[PROBLEM TO WORK ON]
Please tally the lines in the records that include the word "treeLine" and answer with the bare number.

§

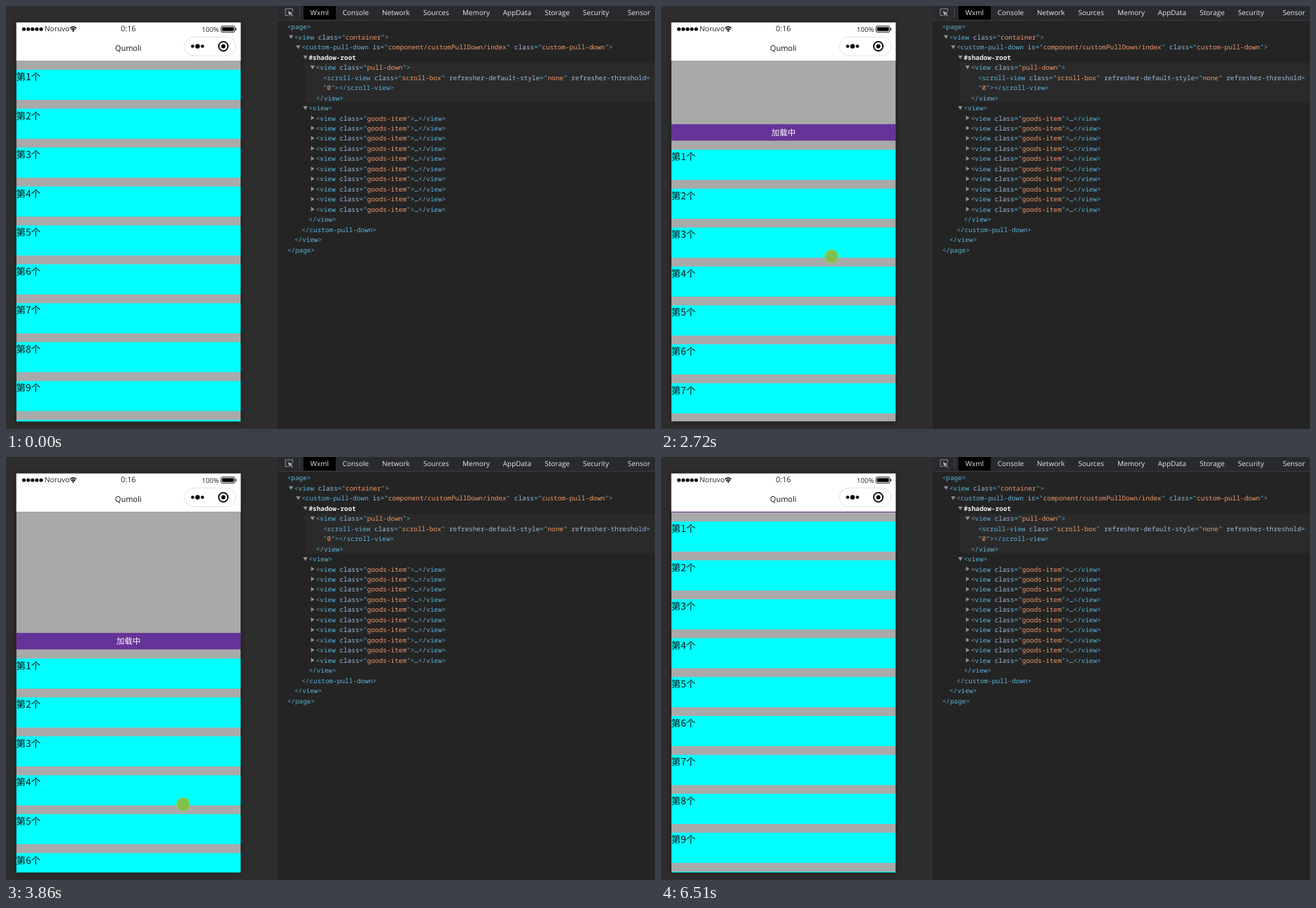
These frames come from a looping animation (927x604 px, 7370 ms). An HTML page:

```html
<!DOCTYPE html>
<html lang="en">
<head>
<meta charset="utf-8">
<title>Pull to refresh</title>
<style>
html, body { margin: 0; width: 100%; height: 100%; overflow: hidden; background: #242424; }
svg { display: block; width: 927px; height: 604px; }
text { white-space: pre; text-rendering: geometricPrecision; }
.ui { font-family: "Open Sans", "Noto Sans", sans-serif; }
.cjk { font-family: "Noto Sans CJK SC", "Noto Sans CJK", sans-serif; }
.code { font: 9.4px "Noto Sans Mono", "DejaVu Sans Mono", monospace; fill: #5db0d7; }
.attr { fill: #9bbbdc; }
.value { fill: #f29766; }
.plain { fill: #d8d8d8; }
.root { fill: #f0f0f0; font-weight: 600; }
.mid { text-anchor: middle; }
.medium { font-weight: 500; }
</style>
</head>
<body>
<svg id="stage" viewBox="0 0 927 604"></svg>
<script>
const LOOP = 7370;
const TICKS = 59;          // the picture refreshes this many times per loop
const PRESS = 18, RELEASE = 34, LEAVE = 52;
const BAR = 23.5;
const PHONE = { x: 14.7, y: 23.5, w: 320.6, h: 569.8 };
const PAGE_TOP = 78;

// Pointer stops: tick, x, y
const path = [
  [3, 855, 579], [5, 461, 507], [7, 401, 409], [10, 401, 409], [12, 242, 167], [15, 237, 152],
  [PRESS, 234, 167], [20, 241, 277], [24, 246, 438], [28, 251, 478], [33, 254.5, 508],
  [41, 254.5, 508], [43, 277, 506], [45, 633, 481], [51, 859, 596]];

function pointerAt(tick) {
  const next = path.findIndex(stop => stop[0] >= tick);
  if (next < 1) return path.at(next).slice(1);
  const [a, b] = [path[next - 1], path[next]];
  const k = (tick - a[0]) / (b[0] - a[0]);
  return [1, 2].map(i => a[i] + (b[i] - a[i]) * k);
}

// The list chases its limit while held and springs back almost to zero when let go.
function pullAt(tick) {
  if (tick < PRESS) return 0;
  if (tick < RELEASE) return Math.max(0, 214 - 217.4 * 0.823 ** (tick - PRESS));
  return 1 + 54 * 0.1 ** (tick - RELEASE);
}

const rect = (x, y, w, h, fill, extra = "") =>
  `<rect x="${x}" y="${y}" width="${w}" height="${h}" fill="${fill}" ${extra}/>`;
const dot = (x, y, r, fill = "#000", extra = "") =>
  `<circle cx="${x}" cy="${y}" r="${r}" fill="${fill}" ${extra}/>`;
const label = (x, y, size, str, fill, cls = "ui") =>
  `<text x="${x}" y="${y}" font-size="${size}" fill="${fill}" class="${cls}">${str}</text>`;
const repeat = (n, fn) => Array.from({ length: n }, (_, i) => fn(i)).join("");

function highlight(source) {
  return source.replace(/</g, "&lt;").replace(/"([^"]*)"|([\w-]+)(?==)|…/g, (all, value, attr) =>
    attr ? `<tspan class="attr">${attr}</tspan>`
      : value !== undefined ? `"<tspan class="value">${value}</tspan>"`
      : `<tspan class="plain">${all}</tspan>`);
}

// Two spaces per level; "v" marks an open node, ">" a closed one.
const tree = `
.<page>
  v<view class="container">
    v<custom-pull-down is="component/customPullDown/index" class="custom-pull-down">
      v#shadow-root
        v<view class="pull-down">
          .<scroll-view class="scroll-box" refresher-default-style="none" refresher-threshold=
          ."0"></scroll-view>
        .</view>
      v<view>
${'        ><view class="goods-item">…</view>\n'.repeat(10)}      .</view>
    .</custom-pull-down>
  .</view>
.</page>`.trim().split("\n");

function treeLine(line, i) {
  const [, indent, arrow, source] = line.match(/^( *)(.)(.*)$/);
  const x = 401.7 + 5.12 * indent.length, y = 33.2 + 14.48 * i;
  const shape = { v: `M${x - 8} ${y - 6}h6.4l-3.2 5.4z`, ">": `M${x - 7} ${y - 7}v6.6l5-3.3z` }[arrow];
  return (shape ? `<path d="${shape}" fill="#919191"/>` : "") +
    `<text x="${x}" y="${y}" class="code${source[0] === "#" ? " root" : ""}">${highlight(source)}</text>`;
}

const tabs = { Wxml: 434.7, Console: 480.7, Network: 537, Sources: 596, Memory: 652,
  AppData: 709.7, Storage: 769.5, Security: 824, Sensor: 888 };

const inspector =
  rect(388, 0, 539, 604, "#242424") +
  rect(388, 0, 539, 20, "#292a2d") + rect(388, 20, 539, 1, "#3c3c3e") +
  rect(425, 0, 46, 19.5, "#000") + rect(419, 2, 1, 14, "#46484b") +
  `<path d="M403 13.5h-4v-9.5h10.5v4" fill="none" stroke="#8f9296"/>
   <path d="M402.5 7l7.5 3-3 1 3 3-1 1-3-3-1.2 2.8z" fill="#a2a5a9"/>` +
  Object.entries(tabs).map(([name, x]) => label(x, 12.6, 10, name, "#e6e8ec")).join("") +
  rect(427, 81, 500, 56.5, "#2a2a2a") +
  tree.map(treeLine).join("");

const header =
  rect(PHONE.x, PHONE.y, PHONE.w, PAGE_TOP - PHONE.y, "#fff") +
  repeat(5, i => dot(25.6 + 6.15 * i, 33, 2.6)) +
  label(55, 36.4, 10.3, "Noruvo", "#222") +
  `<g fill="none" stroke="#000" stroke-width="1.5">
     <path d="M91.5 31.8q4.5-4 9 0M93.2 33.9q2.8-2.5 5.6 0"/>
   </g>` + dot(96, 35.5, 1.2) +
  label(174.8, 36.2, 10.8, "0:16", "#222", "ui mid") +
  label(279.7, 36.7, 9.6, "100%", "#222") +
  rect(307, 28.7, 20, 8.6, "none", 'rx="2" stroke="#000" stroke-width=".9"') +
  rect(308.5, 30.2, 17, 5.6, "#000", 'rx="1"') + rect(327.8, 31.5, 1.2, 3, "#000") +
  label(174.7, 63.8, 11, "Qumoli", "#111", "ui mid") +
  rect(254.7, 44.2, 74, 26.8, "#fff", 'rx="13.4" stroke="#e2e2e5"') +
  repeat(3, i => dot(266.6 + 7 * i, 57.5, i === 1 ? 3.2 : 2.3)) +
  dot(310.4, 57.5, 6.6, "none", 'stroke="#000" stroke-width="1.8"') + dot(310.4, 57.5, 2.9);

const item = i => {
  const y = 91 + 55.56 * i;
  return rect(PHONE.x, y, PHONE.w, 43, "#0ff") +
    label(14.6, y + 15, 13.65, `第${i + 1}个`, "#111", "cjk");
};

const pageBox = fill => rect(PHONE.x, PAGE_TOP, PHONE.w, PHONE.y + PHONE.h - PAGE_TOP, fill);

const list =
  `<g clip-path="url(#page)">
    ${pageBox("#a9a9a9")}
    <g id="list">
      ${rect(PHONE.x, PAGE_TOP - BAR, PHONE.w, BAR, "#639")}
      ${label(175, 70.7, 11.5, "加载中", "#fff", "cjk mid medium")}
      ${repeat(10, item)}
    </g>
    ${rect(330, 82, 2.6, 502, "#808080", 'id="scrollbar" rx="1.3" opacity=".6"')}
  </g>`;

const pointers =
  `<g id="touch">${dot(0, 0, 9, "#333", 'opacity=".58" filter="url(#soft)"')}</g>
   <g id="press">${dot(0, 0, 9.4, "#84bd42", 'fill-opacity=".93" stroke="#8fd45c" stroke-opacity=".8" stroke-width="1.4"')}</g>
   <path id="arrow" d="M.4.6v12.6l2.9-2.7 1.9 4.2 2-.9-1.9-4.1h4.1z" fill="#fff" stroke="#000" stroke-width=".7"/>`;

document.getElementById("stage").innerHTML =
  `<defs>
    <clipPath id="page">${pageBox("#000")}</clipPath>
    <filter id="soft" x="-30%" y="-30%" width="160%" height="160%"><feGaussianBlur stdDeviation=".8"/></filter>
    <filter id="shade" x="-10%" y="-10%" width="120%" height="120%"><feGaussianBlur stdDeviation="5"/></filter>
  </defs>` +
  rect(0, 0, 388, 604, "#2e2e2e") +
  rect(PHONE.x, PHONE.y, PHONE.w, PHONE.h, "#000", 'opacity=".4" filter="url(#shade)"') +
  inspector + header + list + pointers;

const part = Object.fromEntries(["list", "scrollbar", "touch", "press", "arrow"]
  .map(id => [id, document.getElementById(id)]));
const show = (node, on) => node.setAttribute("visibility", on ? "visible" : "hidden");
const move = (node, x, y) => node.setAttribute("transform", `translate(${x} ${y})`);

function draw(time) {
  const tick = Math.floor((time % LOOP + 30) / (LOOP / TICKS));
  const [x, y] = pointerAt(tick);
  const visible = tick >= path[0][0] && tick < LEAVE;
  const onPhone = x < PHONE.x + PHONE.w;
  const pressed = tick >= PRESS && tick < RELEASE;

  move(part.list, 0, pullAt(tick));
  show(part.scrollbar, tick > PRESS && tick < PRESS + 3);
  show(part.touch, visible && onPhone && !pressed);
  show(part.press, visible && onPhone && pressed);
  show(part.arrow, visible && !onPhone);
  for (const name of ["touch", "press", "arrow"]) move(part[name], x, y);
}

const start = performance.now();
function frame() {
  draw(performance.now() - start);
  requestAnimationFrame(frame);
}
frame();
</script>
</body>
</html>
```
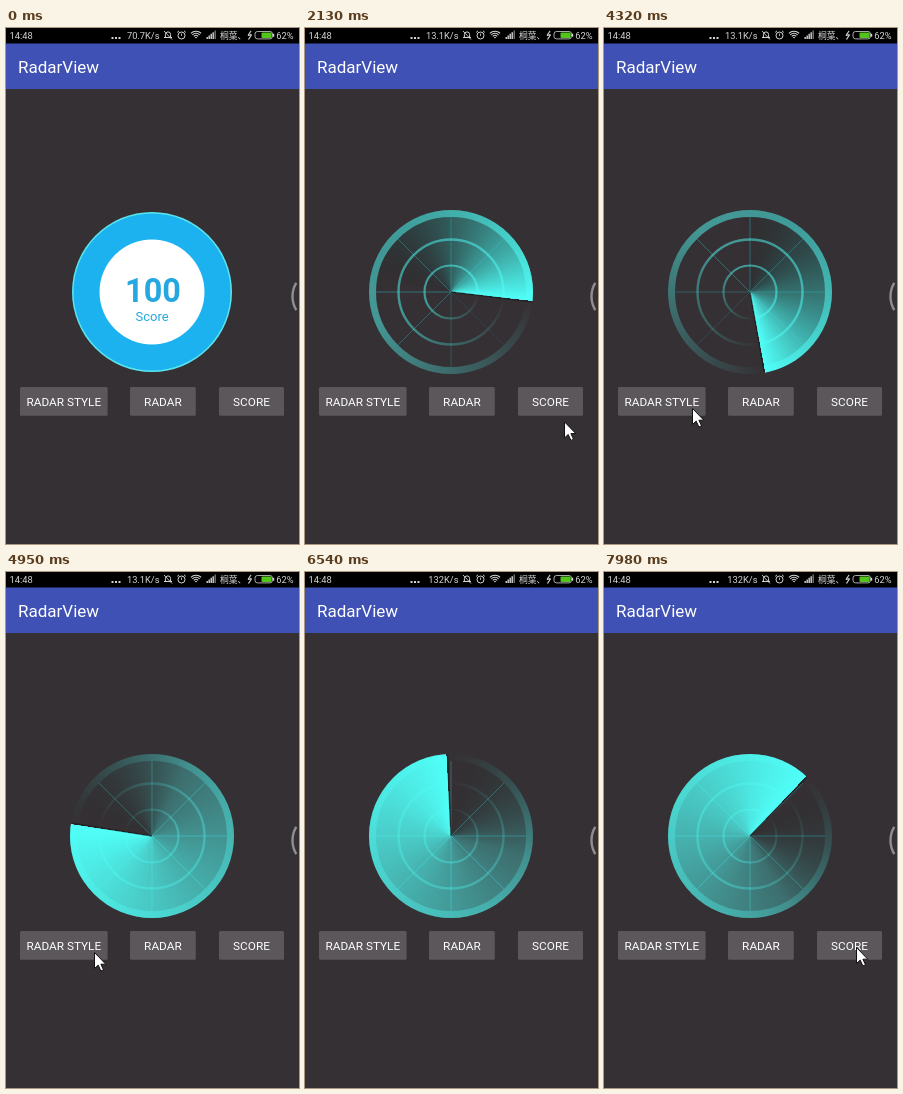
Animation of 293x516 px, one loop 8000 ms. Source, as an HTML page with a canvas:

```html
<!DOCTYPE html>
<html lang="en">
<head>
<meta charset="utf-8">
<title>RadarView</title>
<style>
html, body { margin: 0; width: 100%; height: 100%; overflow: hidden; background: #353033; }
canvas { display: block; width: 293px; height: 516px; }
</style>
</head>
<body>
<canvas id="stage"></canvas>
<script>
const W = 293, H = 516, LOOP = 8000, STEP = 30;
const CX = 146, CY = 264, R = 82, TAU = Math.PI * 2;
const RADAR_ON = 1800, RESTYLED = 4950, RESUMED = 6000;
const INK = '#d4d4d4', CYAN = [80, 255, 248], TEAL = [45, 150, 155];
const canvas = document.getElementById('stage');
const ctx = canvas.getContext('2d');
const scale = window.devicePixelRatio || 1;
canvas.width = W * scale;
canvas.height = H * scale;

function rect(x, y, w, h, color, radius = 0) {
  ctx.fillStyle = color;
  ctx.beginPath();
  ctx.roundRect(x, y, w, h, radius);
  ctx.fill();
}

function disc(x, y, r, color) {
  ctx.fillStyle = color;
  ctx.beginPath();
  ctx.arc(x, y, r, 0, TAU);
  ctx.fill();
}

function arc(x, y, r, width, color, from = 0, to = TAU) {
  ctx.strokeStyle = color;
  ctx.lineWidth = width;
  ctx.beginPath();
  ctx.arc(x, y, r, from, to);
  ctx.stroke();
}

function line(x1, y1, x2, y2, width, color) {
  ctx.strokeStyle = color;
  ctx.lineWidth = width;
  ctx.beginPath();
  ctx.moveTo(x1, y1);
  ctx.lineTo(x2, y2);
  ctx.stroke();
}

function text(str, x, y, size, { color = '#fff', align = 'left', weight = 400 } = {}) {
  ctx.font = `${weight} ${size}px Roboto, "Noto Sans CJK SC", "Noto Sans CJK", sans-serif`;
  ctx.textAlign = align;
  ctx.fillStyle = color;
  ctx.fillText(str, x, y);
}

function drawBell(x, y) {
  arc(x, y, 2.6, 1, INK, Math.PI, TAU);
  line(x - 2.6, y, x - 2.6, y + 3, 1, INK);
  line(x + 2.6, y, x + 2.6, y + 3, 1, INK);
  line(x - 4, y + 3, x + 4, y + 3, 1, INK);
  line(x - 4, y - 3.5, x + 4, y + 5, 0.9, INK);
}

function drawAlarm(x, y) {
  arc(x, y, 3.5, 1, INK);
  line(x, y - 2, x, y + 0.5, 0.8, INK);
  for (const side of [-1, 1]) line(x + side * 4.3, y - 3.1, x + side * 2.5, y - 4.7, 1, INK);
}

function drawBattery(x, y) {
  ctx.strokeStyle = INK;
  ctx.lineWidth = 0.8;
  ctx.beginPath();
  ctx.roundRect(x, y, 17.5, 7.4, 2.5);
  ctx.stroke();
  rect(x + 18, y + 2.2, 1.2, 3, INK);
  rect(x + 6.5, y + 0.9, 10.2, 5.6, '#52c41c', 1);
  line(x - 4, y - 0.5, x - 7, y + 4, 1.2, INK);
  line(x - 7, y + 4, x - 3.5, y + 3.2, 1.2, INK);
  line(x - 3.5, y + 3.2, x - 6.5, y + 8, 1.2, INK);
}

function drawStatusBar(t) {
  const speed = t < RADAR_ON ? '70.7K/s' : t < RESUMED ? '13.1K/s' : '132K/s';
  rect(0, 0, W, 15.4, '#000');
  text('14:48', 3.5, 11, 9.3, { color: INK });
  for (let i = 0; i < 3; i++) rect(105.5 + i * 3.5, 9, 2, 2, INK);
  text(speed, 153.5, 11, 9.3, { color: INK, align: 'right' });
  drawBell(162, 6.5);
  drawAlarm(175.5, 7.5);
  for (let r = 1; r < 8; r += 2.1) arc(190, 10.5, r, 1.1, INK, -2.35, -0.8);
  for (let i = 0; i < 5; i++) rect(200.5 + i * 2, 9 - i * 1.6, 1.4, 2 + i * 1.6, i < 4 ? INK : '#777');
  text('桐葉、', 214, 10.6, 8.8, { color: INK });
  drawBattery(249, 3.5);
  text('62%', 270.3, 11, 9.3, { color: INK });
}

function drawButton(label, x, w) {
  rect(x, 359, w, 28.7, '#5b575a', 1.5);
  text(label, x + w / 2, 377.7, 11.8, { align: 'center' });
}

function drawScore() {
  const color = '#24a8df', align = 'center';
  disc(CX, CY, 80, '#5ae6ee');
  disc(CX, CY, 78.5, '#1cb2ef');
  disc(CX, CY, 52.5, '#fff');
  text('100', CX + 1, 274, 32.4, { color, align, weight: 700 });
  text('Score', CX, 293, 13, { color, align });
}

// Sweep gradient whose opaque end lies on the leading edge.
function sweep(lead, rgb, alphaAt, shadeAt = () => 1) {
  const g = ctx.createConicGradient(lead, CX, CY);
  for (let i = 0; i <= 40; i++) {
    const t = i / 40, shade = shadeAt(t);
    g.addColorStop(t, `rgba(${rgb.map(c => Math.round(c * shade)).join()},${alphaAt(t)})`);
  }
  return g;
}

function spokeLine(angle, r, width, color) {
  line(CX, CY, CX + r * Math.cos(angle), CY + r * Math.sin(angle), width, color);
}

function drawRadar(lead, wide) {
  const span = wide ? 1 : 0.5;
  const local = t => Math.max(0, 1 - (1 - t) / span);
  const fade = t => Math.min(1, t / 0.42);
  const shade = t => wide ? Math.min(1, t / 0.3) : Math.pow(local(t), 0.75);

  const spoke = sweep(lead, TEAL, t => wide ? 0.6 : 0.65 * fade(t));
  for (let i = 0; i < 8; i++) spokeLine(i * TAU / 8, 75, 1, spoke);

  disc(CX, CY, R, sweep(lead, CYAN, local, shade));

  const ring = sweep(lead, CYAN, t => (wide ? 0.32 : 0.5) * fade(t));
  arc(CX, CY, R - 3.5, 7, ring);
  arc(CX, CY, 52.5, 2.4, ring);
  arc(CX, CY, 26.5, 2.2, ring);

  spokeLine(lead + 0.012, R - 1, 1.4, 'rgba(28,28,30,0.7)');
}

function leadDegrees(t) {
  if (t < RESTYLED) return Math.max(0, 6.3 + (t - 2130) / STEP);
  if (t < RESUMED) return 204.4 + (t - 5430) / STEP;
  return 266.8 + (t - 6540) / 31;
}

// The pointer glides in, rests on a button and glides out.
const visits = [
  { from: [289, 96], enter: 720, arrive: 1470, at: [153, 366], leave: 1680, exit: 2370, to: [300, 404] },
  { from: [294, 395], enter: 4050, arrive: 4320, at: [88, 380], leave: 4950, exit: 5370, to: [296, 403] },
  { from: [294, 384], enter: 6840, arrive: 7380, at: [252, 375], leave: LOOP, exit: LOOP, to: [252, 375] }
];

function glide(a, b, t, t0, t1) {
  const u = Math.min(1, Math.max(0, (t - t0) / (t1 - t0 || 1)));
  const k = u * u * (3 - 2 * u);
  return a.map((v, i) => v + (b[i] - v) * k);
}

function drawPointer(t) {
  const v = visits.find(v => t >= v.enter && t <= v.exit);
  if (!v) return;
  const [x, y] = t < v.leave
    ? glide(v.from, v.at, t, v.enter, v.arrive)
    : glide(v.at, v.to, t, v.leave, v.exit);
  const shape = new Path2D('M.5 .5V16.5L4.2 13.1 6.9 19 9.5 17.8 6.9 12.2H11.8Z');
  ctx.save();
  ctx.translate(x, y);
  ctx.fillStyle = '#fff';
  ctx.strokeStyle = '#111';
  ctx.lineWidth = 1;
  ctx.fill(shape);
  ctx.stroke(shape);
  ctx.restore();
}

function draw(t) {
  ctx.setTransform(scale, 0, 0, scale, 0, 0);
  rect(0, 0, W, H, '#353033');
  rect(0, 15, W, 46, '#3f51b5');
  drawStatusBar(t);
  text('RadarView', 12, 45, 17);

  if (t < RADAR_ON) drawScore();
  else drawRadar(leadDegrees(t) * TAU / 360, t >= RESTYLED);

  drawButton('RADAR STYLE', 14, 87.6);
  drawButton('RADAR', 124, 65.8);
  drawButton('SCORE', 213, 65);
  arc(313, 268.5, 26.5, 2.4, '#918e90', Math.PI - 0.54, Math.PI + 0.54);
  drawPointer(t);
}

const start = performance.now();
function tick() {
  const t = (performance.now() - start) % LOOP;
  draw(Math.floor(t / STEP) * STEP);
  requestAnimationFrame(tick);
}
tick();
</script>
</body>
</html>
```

§

[OUTPUT]
2